The idea of analyzing the theme of conflict and the relationship with the other with reference to the self-styled Islamic State (IS) - in Arabic Dawla al-Islamiyya or also Dawla Islamiyya fi Iraq wa Sham (Islamic State of Iraq and the Levant - Isil/Isis or Daish) – may appear as a merely rhetorical, almost tautological exercise. The violence underlying IS activities and its all-out expansionist attitude are, indeed, the aspects that most significantly characterize the action of the movement under the leadership of Abu Bakr al-Baghdadi, also in light of the fact that IS makes no distinction between adversaries (inimicus) and enemies (hostis). IS leaves no room whatsoever to the right of existence of others in a shared social or political space, outside of submission and deprivation. This principle inspires the IS narrative starting from its peculiar concept of caliphate, as clearly explained in the previous chapter, all the way to the definition and relationship with the “other”. This is true not only with regard to the non-Muslim world, but also towards the Muslim universe itself, as shown by the constant application of takfir, and for those jihadists who are not willing to recognize the authority of the “new caliph”. It is clear that any diversity, otherness or juxtaposition, either internal or external to the world in which these subjects operate, falls within the category of the enemy rather than the adversary. The pages that follow aim reflect on the concept of the caliphate in the IS message and to provide an analysis of the relationship that IS has established between the enemy – in its numerous guises – and media communication. More specifically, it will focus on the identification of the ultimate target of the group’s violence and why it was lumped into the category of the hostis. Interestingly, IS has not only achieved results in the field, but it was able to resound its overbearing message through a careful representation of the enemy as humiliated and defeated. With a view to fueling this vision of the enemy, IS was careful to synchronize its activities across the local regional and international dimensions, while also engaging in a campaign for recruitment and an effort to spread terror across the board.
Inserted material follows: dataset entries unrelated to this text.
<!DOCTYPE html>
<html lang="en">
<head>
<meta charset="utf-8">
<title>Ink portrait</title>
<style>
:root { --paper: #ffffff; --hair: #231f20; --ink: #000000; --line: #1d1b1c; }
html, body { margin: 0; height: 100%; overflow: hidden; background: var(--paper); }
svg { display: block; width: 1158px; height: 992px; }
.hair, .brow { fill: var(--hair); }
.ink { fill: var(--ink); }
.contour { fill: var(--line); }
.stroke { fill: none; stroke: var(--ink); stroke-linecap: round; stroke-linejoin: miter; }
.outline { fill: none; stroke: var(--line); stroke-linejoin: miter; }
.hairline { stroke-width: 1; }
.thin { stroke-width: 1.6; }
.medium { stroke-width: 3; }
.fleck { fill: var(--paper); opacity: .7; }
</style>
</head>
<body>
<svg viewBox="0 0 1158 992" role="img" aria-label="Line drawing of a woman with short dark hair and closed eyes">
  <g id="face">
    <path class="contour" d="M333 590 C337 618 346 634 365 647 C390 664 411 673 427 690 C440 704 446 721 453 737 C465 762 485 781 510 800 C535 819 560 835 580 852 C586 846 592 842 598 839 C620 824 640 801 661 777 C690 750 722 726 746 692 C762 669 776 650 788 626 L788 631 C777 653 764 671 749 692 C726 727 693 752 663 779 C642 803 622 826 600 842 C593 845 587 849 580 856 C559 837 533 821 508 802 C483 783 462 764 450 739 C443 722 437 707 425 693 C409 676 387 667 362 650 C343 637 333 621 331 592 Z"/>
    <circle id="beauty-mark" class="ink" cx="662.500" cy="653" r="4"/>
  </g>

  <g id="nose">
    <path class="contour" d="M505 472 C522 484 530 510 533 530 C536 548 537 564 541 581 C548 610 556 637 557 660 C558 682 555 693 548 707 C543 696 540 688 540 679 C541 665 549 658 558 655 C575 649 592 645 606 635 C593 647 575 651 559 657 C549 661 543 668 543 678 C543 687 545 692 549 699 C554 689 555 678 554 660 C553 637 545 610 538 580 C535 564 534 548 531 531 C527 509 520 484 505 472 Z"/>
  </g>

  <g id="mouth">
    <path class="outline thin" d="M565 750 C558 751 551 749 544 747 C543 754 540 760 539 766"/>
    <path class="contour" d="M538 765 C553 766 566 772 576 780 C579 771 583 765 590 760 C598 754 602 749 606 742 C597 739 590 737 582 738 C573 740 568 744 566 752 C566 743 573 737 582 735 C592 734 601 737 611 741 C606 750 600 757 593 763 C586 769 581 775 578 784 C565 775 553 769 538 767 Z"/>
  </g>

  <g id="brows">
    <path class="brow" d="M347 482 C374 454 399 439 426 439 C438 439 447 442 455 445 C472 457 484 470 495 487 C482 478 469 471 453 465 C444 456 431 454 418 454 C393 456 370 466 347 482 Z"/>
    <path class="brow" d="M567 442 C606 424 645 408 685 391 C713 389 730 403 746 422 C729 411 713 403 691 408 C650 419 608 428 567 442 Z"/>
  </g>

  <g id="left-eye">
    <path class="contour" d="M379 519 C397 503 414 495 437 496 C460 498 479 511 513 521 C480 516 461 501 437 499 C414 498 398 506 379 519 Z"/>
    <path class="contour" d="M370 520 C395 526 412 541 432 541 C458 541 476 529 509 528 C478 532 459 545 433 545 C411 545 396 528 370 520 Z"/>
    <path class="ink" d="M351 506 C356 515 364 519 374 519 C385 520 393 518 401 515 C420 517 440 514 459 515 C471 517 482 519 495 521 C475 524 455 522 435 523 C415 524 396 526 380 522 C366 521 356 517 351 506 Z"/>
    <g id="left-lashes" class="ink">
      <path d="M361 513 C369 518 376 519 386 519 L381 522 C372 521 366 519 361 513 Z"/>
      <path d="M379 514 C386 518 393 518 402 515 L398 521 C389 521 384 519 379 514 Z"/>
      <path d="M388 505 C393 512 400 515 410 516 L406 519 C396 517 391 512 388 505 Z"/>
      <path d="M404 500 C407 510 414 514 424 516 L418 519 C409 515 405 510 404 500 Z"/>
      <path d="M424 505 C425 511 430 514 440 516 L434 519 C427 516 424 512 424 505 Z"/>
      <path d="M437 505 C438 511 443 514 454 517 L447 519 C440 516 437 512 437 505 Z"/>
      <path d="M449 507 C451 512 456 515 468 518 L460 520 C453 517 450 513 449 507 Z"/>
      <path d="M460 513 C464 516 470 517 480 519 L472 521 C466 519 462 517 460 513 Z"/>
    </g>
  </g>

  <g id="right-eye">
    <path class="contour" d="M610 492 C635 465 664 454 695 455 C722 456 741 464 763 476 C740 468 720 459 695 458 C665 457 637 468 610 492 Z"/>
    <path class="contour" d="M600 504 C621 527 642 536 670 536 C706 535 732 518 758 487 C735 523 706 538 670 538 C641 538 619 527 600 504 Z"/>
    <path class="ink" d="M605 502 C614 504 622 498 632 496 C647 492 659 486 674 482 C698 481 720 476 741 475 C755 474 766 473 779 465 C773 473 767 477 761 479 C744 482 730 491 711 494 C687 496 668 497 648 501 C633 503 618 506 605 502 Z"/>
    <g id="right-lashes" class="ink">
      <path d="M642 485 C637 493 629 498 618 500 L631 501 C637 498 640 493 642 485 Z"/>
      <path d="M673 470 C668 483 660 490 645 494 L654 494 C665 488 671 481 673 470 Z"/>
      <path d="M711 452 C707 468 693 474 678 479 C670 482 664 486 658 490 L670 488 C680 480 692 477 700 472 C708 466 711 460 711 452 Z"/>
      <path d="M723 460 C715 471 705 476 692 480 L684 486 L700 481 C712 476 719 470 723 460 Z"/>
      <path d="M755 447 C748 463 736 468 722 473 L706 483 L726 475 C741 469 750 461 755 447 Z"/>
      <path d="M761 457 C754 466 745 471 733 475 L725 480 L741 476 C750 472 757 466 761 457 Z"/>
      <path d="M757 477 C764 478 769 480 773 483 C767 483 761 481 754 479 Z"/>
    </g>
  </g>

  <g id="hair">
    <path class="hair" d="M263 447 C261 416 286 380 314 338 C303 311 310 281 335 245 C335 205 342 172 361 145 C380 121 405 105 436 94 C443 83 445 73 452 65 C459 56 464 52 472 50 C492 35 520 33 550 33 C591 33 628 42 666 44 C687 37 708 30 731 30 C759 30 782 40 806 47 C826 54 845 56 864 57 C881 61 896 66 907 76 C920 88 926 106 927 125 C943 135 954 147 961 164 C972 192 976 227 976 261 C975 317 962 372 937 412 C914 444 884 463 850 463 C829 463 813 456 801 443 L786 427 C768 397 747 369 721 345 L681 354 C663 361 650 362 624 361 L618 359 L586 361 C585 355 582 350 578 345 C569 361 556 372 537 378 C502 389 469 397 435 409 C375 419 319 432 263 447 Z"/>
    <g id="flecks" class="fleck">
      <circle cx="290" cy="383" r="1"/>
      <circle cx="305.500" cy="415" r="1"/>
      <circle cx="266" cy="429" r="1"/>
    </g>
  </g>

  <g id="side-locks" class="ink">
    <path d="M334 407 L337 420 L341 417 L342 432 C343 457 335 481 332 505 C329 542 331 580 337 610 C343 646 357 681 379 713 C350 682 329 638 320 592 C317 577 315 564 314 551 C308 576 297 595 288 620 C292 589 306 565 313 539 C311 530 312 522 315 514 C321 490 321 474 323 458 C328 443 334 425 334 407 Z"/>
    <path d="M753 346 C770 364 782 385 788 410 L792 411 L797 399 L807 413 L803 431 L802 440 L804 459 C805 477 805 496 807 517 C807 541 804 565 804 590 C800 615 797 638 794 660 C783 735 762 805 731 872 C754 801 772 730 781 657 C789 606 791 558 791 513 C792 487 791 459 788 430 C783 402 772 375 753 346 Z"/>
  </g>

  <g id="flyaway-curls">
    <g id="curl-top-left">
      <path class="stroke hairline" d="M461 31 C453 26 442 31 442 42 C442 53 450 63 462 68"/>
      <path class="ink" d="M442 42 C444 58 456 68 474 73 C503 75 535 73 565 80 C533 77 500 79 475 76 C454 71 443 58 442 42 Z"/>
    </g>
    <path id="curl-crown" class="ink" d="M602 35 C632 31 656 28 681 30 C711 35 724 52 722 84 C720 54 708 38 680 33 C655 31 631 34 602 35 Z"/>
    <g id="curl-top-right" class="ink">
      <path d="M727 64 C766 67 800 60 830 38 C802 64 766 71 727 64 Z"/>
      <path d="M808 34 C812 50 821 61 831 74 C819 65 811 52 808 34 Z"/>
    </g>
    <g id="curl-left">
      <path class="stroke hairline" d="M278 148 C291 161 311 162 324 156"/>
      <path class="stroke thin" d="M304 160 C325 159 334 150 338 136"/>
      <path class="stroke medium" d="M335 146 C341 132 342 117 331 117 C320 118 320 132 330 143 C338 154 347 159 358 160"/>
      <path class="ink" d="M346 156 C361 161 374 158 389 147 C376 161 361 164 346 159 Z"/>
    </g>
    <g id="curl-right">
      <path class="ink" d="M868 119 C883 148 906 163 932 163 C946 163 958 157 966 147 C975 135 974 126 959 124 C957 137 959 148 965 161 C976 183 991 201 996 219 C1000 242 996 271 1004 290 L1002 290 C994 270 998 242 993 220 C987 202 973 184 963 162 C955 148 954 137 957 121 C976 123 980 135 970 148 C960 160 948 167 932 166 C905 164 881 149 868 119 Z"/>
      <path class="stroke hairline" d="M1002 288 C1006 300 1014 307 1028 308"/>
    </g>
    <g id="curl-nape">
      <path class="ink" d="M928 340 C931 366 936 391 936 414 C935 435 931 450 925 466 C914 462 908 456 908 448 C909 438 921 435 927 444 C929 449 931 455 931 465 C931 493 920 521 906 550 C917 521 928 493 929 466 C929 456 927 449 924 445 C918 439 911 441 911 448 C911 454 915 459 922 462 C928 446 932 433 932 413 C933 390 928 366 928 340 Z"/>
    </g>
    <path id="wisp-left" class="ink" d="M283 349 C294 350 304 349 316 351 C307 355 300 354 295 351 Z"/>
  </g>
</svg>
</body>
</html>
|Title of host publication||Twitter and Jihad: the Communication Strategy of ISIS|
|Editors||MONICA MAGGIONI, PAOLO MAGRI|
|Number of pages||22|
|Publication status||Published - 2015|
- ISLAMIC STATE